Lo Stato Islamico sta tessendo un’alleanza con il Fronte Al-Nusra, il più grande affiliato di Al-Qaeda in Siria, contro una coalizione (guidata dagli Stati Uniti) che prosegue i bombardamenti contro le posizioni jihadiste.
Jabhat al-Nusra ha dovuto affrontare una crescente pressione dai propri membri per riconciliarsi con il suo rivale Stato Islamico e formare un fronte unito contro gli attacchi aerei, iniziati in Siria la scorsa settimana.
Joining forces with IS would require Nusra Front members to pledge loyalty to the group, which has declared a caliphate in territory it controls in those countries. This would effectively put an end to the Nusra Front, fighters in the group say.
Long one of the most effective forces fighting Syrian President Bashar Assad, Nusra Front was weakened this year by battles with Islamic State, an Al-Qaida splinter group that routinely employs ruthless methods such as beheadings and mass executions. The two share the same ideology and rigid Islamic beliefs, but fell out during a power struggle that pitted IS head Abu Bakr al-Baghdadi against Al-Qaida chief Ayman al-Zawahri and Nusra Front leader Abu Mohammed al-Golani.
But the U.S.-led air and missile strikes, which have hit Nusra Front as well as Islamic State bases in Syria, have angered many Nusra members who say the West and its allies have joined forces in a “crusader” campaign against Islam.
According to a report in The Guardian, Nusra Front units in north Syria have made peace with the Islamic State, and a senior source told the newspaper that leaders of both groups are holding war planning meetings, although they have yet to formally join forces.
Sources close to Islamic State told Reuters that some Nusra fighters were joining them after the strikes and there was a growing sense among many that it was time to put their differences aside.
Others think a formal merger is unlikely. “There are hardline voices inside Nusra who are pushing for reconciliation with Islamic State,” a source close to Nusra’s leadership said, though he doubted it would happen. “I know Golani. He would never reconcile with Islamic State. If he ever does it, it would be in a direct order from the leadership, and that is al-Zawahri himself.”
However, one Islamic State fighter said he believed there was an “80 percent chance that the brothers of Nusra will join the State.”
The Syrian Observatory for Human Rights, a Britain-based monitoring group, said on Friday over 200 fighters had joined Islamic State in the northern Aleppo area, many from the Nusra Front, since U.S. President Barack Obama said he was prepared to strike the group in Syria.

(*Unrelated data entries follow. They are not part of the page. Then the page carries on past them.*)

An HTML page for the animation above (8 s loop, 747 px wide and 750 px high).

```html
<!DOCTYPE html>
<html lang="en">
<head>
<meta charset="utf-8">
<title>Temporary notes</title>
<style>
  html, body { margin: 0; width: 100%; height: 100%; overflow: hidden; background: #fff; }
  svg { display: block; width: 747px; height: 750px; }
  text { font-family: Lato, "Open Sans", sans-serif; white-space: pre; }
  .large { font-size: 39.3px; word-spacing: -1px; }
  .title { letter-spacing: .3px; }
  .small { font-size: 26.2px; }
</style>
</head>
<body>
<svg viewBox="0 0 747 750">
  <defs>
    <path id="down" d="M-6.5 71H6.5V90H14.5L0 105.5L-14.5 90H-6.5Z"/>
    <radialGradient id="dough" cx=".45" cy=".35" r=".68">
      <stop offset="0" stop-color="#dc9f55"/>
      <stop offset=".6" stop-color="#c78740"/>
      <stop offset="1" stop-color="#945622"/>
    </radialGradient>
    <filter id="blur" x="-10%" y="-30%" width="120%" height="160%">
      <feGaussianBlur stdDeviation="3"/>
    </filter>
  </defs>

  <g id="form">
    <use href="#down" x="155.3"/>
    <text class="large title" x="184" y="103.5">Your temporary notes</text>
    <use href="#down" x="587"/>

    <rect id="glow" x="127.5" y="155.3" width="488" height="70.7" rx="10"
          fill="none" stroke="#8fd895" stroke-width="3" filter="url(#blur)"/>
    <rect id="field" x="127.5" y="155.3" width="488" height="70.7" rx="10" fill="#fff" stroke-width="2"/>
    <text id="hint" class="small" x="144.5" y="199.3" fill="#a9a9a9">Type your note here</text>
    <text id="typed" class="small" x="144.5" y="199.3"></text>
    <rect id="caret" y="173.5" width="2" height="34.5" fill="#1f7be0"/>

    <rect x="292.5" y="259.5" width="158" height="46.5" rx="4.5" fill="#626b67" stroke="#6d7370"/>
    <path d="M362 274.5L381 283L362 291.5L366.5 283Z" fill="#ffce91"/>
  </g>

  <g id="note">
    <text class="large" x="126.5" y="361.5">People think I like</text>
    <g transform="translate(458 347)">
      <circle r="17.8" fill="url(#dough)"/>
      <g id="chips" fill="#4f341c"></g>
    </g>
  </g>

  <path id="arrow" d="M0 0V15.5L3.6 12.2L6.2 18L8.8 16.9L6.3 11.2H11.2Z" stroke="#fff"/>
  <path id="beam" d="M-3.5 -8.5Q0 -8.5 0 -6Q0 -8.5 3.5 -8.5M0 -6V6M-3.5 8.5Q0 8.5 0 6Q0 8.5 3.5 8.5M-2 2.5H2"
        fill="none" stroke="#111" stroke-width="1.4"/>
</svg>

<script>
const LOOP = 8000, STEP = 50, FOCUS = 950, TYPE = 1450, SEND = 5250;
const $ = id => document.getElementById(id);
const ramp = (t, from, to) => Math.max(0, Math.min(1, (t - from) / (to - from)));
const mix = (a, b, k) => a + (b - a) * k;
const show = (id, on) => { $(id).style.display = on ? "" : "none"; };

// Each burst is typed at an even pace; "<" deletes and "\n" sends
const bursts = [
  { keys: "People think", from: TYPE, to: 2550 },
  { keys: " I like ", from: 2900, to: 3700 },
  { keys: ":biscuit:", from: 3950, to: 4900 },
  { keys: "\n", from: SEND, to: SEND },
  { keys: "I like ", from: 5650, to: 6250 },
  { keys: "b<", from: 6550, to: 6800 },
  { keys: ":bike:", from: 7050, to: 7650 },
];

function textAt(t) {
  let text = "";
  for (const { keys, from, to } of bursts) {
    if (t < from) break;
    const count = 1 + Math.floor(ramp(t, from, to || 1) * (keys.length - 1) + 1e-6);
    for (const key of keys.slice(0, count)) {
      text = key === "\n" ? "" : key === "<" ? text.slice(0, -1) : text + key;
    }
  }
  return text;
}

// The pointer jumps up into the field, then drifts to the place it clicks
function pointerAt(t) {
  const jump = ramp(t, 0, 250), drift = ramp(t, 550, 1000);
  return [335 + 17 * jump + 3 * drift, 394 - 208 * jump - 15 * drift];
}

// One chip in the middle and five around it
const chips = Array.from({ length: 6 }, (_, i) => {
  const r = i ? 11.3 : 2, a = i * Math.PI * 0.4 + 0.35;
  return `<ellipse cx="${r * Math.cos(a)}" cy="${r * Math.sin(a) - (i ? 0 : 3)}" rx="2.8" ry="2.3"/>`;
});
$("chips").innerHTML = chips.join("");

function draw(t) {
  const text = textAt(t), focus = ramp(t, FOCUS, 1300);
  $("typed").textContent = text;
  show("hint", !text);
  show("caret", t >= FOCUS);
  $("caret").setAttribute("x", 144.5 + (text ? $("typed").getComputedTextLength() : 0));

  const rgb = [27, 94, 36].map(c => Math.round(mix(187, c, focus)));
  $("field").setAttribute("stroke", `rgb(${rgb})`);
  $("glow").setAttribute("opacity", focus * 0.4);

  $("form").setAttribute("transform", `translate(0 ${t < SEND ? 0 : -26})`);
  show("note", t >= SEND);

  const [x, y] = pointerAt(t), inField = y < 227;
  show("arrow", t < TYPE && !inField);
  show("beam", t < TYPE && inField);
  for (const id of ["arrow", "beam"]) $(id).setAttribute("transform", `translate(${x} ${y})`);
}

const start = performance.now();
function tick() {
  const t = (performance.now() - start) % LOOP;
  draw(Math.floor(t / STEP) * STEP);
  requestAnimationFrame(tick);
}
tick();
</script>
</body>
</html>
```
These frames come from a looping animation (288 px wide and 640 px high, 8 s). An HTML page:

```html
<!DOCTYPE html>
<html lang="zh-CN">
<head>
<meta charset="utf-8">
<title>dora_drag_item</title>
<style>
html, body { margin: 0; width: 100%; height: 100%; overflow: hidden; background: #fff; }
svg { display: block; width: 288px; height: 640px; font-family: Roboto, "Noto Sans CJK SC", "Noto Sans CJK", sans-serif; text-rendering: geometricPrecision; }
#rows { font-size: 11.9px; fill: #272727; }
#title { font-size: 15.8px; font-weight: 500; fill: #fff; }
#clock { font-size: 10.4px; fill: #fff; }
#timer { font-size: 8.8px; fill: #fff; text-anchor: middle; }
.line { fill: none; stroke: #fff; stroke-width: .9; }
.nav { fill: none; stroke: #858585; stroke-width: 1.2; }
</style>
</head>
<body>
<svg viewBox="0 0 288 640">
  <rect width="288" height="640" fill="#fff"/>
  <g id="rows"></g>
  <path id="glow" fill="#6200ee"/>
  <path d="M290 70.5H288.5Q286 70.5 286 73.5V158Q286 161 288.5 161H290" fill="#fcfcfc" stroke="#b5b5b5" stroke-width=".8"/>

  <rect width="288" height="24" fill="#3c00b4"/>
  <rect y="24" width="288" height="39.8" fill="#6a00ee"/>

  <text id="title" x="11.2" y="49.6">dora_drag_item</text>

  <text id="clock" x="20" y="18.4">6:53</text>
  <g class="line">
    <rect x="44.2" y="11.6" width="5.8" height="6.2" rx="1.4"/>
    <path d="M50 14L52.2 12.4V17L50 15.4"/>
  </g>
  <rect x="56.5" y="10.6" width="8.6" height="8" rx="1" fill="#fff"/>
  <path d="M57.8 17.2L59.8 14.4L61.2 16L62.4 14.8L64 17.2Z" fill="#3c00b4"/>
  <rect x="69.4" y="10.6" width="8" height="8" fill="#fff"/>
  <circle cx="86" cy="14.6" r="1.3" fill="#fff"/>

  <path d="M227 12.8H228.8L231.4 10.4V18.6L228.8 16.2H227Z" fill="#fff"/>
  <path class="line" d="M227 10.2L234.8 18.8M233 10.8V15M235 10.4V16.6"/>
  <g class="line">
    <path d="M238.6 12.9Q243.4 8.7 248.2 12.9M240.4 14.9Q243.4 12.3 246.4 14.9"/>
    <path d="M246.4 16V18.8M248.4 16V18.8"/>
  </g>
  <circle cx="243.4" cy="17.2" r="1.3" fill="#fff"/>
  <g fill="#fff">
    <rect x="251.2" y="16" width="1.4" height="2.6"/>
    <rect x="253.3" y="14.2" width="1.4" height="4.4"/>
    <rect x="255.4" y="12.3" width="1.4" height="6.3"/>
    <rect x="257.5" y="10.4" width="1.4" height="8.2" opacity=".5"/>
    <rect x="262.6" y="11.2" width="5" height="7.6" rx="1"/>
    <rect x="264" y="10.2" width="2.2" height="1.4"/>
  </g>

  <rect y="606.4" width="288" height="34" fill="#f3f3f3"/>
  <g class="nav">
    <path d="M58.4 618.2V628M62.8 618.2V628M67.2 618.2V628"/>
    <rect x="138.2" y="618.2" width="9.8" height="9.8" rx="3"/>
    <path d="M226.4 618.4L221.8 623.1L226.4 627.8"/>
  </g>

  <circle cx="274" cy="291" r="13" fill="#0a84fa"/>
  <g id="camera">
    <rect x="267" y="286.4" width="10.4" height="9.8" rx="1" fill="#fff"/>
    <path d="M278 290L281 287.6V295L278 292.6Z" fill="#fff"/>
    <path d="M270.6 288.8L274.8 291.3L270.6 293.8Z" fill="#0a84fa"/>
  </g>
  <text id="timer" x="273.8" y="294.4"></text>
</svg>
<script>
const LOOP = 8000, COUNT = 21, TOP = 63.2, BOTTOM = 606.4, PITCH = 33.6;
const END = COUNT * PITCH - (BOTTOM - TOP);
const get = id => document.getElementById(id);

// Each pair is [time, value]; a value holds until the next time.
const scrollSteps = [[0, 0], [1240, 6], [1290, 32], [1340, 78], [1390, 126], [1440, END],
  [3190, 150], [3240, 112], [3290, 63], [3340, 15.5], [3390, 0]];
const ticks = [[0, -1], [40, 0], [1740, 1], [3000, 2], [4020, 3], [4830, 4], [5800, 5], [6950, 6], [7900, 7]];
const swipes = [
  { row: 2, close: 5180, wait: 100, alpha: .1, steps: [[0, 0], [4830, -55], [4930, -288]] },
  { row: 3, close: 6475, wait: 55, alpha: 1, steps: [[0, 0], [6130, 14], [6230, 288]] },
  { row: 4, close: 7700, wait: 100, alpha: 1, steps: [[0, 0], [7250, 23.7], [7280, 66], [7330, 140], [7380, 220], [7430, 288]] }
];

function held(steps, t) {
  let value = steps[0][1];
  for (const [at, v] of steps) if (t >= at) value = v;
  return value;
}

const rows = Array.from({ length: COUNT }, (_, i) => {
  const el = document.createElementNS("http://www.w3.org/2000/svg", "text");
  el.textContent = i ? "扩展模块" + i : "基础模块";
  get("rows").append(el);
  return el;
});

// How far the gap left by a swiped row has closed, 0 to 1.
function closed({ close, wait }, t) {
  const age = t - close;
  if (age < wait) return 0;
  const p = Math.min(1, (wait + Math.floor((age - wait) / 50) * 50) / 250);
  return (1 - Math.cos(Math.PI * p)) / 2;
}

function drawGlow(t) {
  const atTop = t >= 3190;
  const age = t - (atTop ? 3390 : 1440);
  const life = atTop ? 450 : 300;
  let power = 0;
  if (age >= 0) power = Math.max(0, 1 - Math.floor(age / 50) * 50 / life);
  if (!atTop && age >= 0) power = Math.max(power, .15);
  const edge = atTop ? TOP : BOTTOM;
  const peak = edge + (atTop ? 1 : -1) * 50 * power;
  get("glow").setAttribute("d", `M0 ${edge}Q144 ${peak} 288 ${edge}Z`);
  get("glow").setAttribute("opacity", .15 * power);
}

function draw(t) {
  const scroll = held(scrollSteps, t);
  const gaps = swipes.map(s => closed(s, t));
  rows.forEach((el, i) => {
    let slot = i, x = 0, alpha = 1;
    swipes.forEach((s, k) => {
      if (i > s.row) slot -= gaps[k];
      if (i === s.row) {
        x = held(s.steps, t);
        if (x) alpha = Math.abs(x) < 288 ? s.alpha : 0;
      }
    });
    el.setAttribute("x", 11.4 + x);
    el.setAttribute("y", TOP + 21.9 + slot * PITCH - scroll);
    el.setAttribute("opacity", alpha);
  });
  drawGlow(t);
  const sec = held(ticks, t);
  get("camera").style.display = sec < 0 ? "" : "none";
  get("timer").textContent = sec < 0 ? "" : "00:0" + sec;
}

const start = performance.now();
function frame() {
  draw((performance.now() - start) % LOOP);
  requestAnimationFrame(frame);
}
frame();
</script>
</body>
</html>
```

In an audio message posted on militant forums on Thursday, a senior Al-Qaida figure warned Muslims against joining Islamic State and called on fighters in Syria to “rescue the ship of jihad, and reach it before it deviates from its course.”
The message from Muhammad bin Mahmoud Rabie al Bahtiyti told fighters in Syria to avoid infighting and fanaticism, the SITE monitoring service said.
Even before the air strikes, Nusra Front was losing fighters to Islamic State, which is seen as more organized and determined to impose Islamic rule.
“This goes without saying, this is a crusader war that includes all infidel nations against the Islamic State,” said Nusra Front commander Abu Mussab al-Makdessi in a voice message posted in jihadi forums online in response to a question from an Islamist about the group’s reaction to the strikes.
“Regardless of what happened between us, they remain our brothers, and the ideological bond between us is stronger than anything. We are ready to fight by their side … our blood is their blood.”
One former Nusra fighter inside Syria said the air strikes had strengthened Islamic State’s position even further. “Nusra is in a very difficult situation. I think now it should just announce the end of itself. Zawahri has to be brave,” he told Reuters. “It is no longer like the old days. He needs to understand this. This is a new era with a caliph,” he said.